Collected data
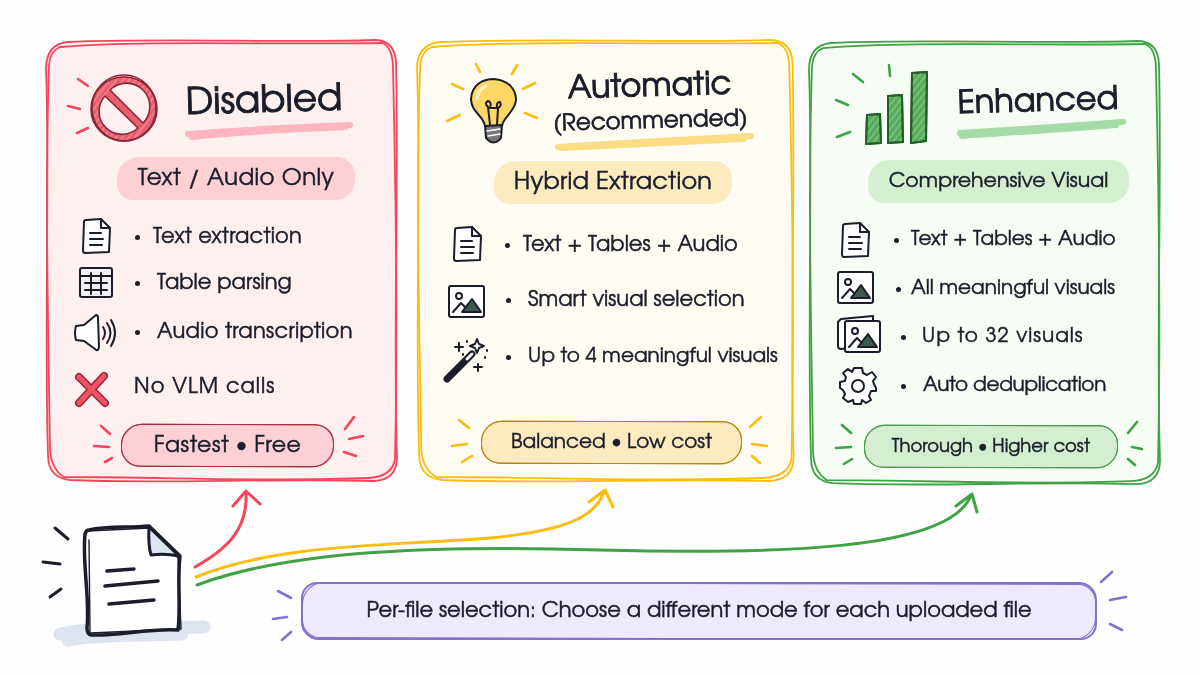
<!DOCTYPE html>
<html lang="en">
<head>
<meta charset="utf-8">
<title>Visual extraction modes</title>
<style>
:root {
  --paper: #fefefe; --ink: #1b1d2b;
  --red: #f4465a; --red-deep: #a83246; --red-soft: #fdd0d6; --red-tint: #fff0f0;
  --yellow: #fbbd0d; --yellow-deep: #b8860f; --yellow-soft: #fdeabf; --yellow-tint: #fffcf3;
  --green: #3fa346; --green-deep: #4a9a50; --green-soft: #d3efd0; --green-tint: #f6fdf5;
  --violet: #8470cf; --violet-soft: #efe9fd;
}
* { box-sizing: border-box; margin: 0; padding: 0; }
html, body { width: 1200px; height: 675px; overflow: hidden; background: var(--paper); }
.board {
  position: relative; width: 1200px; height: 675px; overflow: hidden; color: var(--ink);
  font-family: "TeX Gyre Adventor", "Lato", sans-serif; font-size: 21px;
  -webkit-text-stroke: .45px var(--ink);
}
.drawing { position: absolute; inset: 0; width: 1200px; height: 675px; fill: none; stroke-linecap: round; stroke-linejoin: round; }
.mode { position: static; }
.mode h2, .mode li, .tag, .cost { position: absolute; white-space: nowrap; font-weight: 400; }
.mode h2 { left: var(--x); top: var(--y); width: var(--w); text-align: center; line-height: 36px; transform: rotate(-1.6deg); -webkit-text-stroke-width: .9px; }
.mode h2 small { display: block; font-size: 23px; line-height: 34px; -webkit-text-stroke-width: .7px; }
.mode ul { list-style: none; }
.mode li { left: var(--x); top: var(--y); line-height: 30px; margin-top: -15px; }
.mode li::before { content: ""; position: absolute; left: var(--dot, -18px); top: 13px; width: 5px; height: 5px; border-radius: 50%; background: var(--ink); }
.mode li.plain::before { display: none; }
.tag, .cost, .note { display: flex; align-items: center; justify-content: center; left: var(--x); top: var(--y); width: var(--w); height: 43px; background: var(--soft); }
.tag { border-radius: 22px 18px 20px 16px; }
.cost { border: 1.5px solid var(--line); border-radius: 20px; }
.cost::after, .note::after { content: ""; position: absolute; inset: -1px; border: 1px solid var(--line); border-radius: 22px 18px; transform: rotate(.3deg); }
.disabled { --soft: var(--red-soft); --line: var(--red-deep); }
.automatic { --soft: var(--yellow-soft); --line: var(--yellow-deep); }
.enhanced { --soft: var(--green-soft); --line: var(--green-deep); }
.enhanced li { font-size: 20px; }
.note { position: absolute; white-space: nowrap; height: 58px; border: 2px solid var(--violet); border-radius: 16px 18px; --soft: var(--violet-soft); --line: var(--violet); }
.note::after { transform: rotate(.15deg); }
.ink { stroke: var(--ink); stroke-width: 2; }
.red { stroke: var(--red); } .yellow { stroke: var(--yellow); } .green { stroke: var(--green); } .violet { stroke: var(--violet); }
.rays { stroke-width: 2.6; }
.frame { stroke-width: 1.8; }
.arrow { stroke-width: 3; }
</style>
</head>
<body>
<main class="board">
<svg class="drawing" viewBox="0 0 1200 675" aria-hidden="true">
  <defs>
    <g id="frame">
      <path vector-effect="non-scaling-stroke" d="M22 3C110-1 250 4 328 1Q349 1 350 24C353 150 347 300 351 418Q351 441 328 442C230 439 110 445 24 441Q2 439 2 416C-2 290 4 140 0 30Q0 5 22 3Z"/>
      <path fill="none" vector-effect="non-scaling-stroke" d="M14 8C100 1 240 6 336 4Q347 8 347 30C350 160 352 290 349 420Q346 438 322 439C220 443 120 438 18 438Q5 430 4 410C2 280-1 150 3 26Q4 12 14 8Z"/>
    </g>
    <g id="document" class="ink">
      <path fill="#fff" d="M3 1L18 0L27 9L26 33L2 34Q0 34 0 31L1 3Q1 1 3 1Z"/>
      <path d="M18 0V9H27M7 14H18M7 20H20M7 26H19"/>
    </g>
    <g id="picture" class="ink">
      <rect width="35" height="31" rx="2" fill="#fff"/>
      <circle cx="10" cy="10" r="3"/>
      <path d="M4 26L12 17L17 22"/>
      <path fill="#3b5a4b" d="M13 26L23 13L32 26Z"/>
    </g>
    <pattern id="hatch" width="5" height="5" patternUnits="userSpaceOnUse" patternTransform="rotate(38)">
      <path d="M1 0V5" stroke="#fff" stroke-opacity=".3" stroke-width="1.3"/>
    </pattern>
  </defs>

  <g id="card-frames">
    <use href="#frame" class="frame red" fill="var(--red-tint)" transform="translate(46 39)"/>
    <use href="#frame" class="frame yellow" fill="var(--yellow-tint)" transform="translate(417 39) scale(1.073 1)"/>
    <use href="#frame" class="frame green" fill="var(--green-tint)" transform="translate(809 40) scale(1 1.005)"/>
  </g>

  <g id="title-underlines" stroke-width="6">
    <path stroke="#ffb5bf" d="M188 134C235 130 300 127 350 125M192 137C240 132 300 129 346 127"/>
    <path stroke="#fddc86" d="M558 147C620 143 690 139 751 136M562 148C630 145 690 142 744 139"/>
    <path stroke="#a5dba6" d="M960 133C1010 130 1070 126 1123 122M962 136C1015 132 1070 129 1116 125"/>
  </g>

  <g id="prohibited-sign">
    <g stroke="#e5606c" stroke-width="9"><circle cx="124" cy="109" r="28"/><path d="M105 89L144 129"/></g>
    <g stroke="url(#hatch)" stroke-width="9"><circle cx="124" cy="109" r="28"/></g>
    <g stroke="#8f2436" stroke-width="1.6">
      <ellipse cx="124" cy="109" rx="33" ry="32"/><ellipse cx="124" cy="108" rx="32" ry="33"/>
      <path fill="var(--red-tint)" d="M110 90A23 23 0 0 1 143 123ZM105 96A23 23 0 0 0 138 128Z"/>
    </g>
  </g>
  <path class="rays red" d="M78 79L88 86M68 106L80 109M77 133L88 128"/>

  <g id="light-bulb">
    <path fill="#fdd765" stroke="var(--ink)" stroke-width="2" d="M485 126C484 116 471 112 471 99C472 85 482 79 494 79C507 80 516 88 516 100C515 112 503 117 502 126Z"/>
    <path stroke="#fff3c4" stroke-width="3" d="M477 99Q478 89 486 86"/>
    <path class="ink" d="M490 125L488 107Q484 103 488 101Q492 102 490 108H497Q496 102 500 102Q502 106 498 108L497 125"/>
    <path fill="#777" class="ink" d="M485 126L502 125L501 138Q494 147 486 138Z"/>
    <path stroke="#fff" stroke-width="1.5" d="M487 131L500 129M488 136L500 134"/>
  </g>
  <path class="rays yellow" d="M476 64L480 72M517 65L512 74M452 84L463 89M447 121L460 115M523 89L535 83M525 113L537 118"/>

  <g id="signal-bars" stroke="#245d2c" stroke-width="2">
    <g fill="#55ad5a"><path d="M867 115L880 114L881 143L866 144Z"/><path d="M888 96L902 95L903 142L888 143Z"/><path d="M912 73L927 72L926 141L911 143Z"/></g>
    <path fill="url(#hatch)" d="M867 115L880 114L881 143L866 144ZM888 96L902 95L903 142L888 143ZM912 73L927 72L926 141L911 143Z"/>
  </g>
  <path class="rays green" d="M889 65L890 76M853 74L863 82M836 100L848 105M837 137L850 132"/>

  <g id="disabled-icons">
    <use href="#document" x="83" y="219"/>
    <g class="ink"><rect x="80" y="268" width="32" height="29" rx="2" fill="#f3eff4"/><path d="M80 276H112M85 283H107M85 290H107M91 273V294M101 273V294"/></g>
    <g class="ink"><path fill="#fff" d="M76 326L84 325L96 315Q98 315 98 318L99 347Q98 352 95 349L84 341L76 340Q74 333 76 326Z"/><path d="M103 327Q107 333 103 339M107 323Q114 333 107 343M111 320Q119 333 111 346"/></g>
    <path stroke="#9d2436" stroke-width="8" d="M79 377L105 403M104 376L79 403"/>
    <path stroke="#ee5364" stroke-width="5" d="M79 377L105 403M104 376L79 403"/>
  </g>

  <g id="automatic-icons">
    <use href="#document" x="454" y="227"/>
    <use href="#picture" x="449" y="286"/>
    <path stroke="var(--ink)" stroke-width="7" d="M447 379L465 361"/>
    <path stroke="var(--ink)" stroke-width="7" d="M467 359L472 354"/>
    <path stroke="#fff" stroke-width="3" d="M467 359L472 354"/>
    <path class="ink" stroke-width="1.6" fill="#fff" d="M477 339L479 344L484 346L479 348L477 353L475 348L470 346L475 344Z"/>
    <path class="ink" d="M459 343V351M455 347H463M478 364V371M474 367H482M467 341V342M485 357V358M463 354V355M487 350V351"/>
  </g>

  <g id="enhanced-icons">
    <use href="#document" x="842" y="223"/>
    <use href="#picture" x="838" y="272"/>
    <path class="ink" fill="#fff" d="M841 319L873 316V346L841 349Q838 349 838 346V322Z"/>
    <use href="#picture" x="845" y="321"/>
    <g class="ink">
      <path fill="#fff" d="M854 368H862L863 373L867 375L872 372L876 377L873 381L874 384L876 388V391L871 391L869 396L871 400L866 403L862 400L861 404H854L853 400L848 402L843 398L845 394L843 390L840 388V382L845 381L846 377L843 373L848 369L852 372Z"/>
      <circle cx="858" cy="386" r="6"/>
    </g>
  </g>

  <g id="cost-rays" class="rays">
    <path class="red" d="M101 426L110 434M94 446L109 447M105 462L112 458M345 429L354 417M349 439L363 436M344 452L356 456"/>
    <path class="yellow" d="M459 420L469 428M452 446L467 444M462 462L472 456M750 427L761 417M752 444L767 446M752 456L760 463"/>
    <path class="green" d="M842 425L851 433M836 448L851 447M844 464L852 459M1128 433L1137 422M1132 447L1142 449M1128 459L1135 465"/>
  </g>

  <g id="uploaded-file">
    <g stroke="#dde3ef" stroke-width="13"><path d="M60 634C100 626 150 628 204 627M68 640C100 634 140 636 182 634"/></g>
    <path fill="#fff" stroke="var(--ink)" stroke-width="3.5" d="M89 530C107 526 130 528 149 526L180 556C177 580 181 606 178 630C150 628 118 636 91 635Q87 634 87 628C90 596 82 564 85 534Q86 530 89 530Z"/>
    <path stroke="var(--ink)" stroke-width="1.4" d="M87 531L151 528L178 558L181 629L90 633L89 540"/>
    <path fill="#dce4f0" stroke="var(--ink)" stroke-width="3" d="M149 527Q148 545 151 555Q165 553 179 556Z"/>
    <path stroke="var(--ink)" stroke-width="3.5" d="M107 571L134 569M105 586L158 581M109 604L154 600"/>
    <path stroke="var(--ink)" stroke-width="3" d="M55 528L68 539M43 562L60 564M50 597L61 589"/>
  </g>

  <g id="mode-arrows" class="arrow">
    <path class="red" d="M195 567C229 548 248 528 246 492M233 506L246 491L260 504"/>
    <path class="yellow" d="M196 577C280 543 390 546 490 538C560 531 596 519 604 491M589 502L605 490L613 507"/>
    <path class="green" d="M197 585C290 550 440 545 600 550C770 554 950 552 971 495M956 506L972 494L977 512"/>
  </g>

  <path class="rays violet" d="M278 591L291 598M273 619L287 617M282 640L291 632M1101 582L1112 572M1110 600L1126 597M1110 624L1122 630"/>
</svg>

<article class="mode disabled">
  <h2 style="--x:184px;--y:84px;--w:160px;font-size:37px">Disabled</h2>
  <p class="tag" style="--x:117px;--y:157px;--w:238px;font-size:23px;letter-spacing:.4px">Text / Audio Only</p>
  <ul>
    <li style="--x:153px;--y:237px;letter-spacing:.2px">Text extraction</li>
    <li style="--x:157px;--y:283px;--dot:-22px">Table parsing</li>
    <li style="--x:157px;--y:332px;--dot:-22px;letter-spacing:.3px">Audio transcription</li>
    <li class="plain" style="--x:134px;--y:387px;letter-spacing:1px">No VLM calls</li>
  </ul>
  <p class="cost" style="--x:121px;--y:424px;--w:213px;font-size:22px;letter-spacing:.5px">Fastest • Free</p>
</article>

<article class="mode automatic">
  <h2 style="--x:550px;--y:69px;--w:200px;font-size:32px">Automatic <small>(Recommended)</small></h2>
  <p class="tag" style="--x:494px;--y:161px;--w:238px;font-size:24px;letter-spacing:.2px">Hybrid Extraction</p>
  <ul>
    <li style="--x:523px;--y:245px">Text + Tables + Audio</li>
    <li style="--x:528px;--y:300px;--dot:-22px">Smart visual selection</li>
    <li style="--x:528px;--y:357px;--dot:-22px;font-size:20px">Up to 4 meaningful visuals</li>
  </ul>
  <p class="cost" style="--x:481px;--y:421px;--w:261px;font-size:20px">Balanced • Low cost</p>
</article>

<article class="mode enhanced">
  <h2 style="--x:954px;--y:84px;--w:168px;font-size:32px">Enhanced</h2>
  <p class="tag" style="--x:868px;--y:160px;--w:261px;font-size:20.5px">Comprehensive Visual</p>
  <ul>
    <li style="--x:911px;--y:240px;--dot:-17px">Text + Tables + Audio</li>
    <li style="--x:911px;--y:289px;--dot:-15px">All meaningful visuals</li>
    <li style="--x:922px;--y:337px;--dot:-21px;letter-spacing:1px">Up to 32 visuals</li>
    <li style="--x:923px;--y:386px;--dot:-22px;letter-spacing:-.3px">Auto deduplication</li>
  </ul>
  <p class="cost" style="--x:864px;--y:425px;--w:254px;font-size:18px">Thorough • Higher cost</p>
</article>

<p class="note" style="--x:301px;--y:582px;--w:796px">Per-file selection: Choose a different mode for each uploaded file</p>
</main>
</body>
</html>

*WORK ITEM*. All lines above from the one containing "22px 18px 20px" to the one containing "3C110-1 250 4" must be repeated exactly, both lines included, and no others.

*WRITTEN REPLY*.
.tag { border-radius: 22px 18px 20px 16px; }
.cost { border: 1.5px solid var(--line); border-radius: 20px; }
.cost::after, .note::after { content: ""; position: absolute; inset: -1px; border: 1px solid var(--line); border-radius: 22px 18px; transform: rotate(.3deg); }
.disabled { --soft: var(--red-soft); --line: var(--red-deep); }
.automatic { --soft: var(--yellow-soft); --line: var(--yellow-deep); }
.enhanced { --soft: var(--green-soft); --line: var(--green-deep); }
.enhanced li { font-size: 20px; }
.note { position: absolute; white-space: nowrap; height: 58px; border: 2px solid var(--violet); border-radius: 16px 18px; --soft: var(--violet-soft); --line: var(--violet); }
.note::after { transform: rotate(.15deg); }
.ink { stroke: var(--ink); stroke-width: 2; }
.red { stroke: var(--red); } .yellow { stroke: var(--yellow); } .green { stroke: var(--green); } .violet { stroke: var(--violet); }
.rays { stroke-width: 2.6; }
.frame { stroke-width: 1.8; }
.arrow { stroke-width: 3; }
</style>
</head>
<body>
<main class="board">
<svg class="drawing" viewBox="0 0 1200 675" aria-hidden="true">
  <defs>
    <g id="frame">
      <path vector-effect="non-scaling-stroke" d="M22 3C110-1 250 4 328 1Q349 1 350 24C353 150 347 300 351 418Q351 441 328 442C230 439 110 445 24 441Q2 439 2 416C-2 290 4 140 0 30Q0 5 22 3Z"/>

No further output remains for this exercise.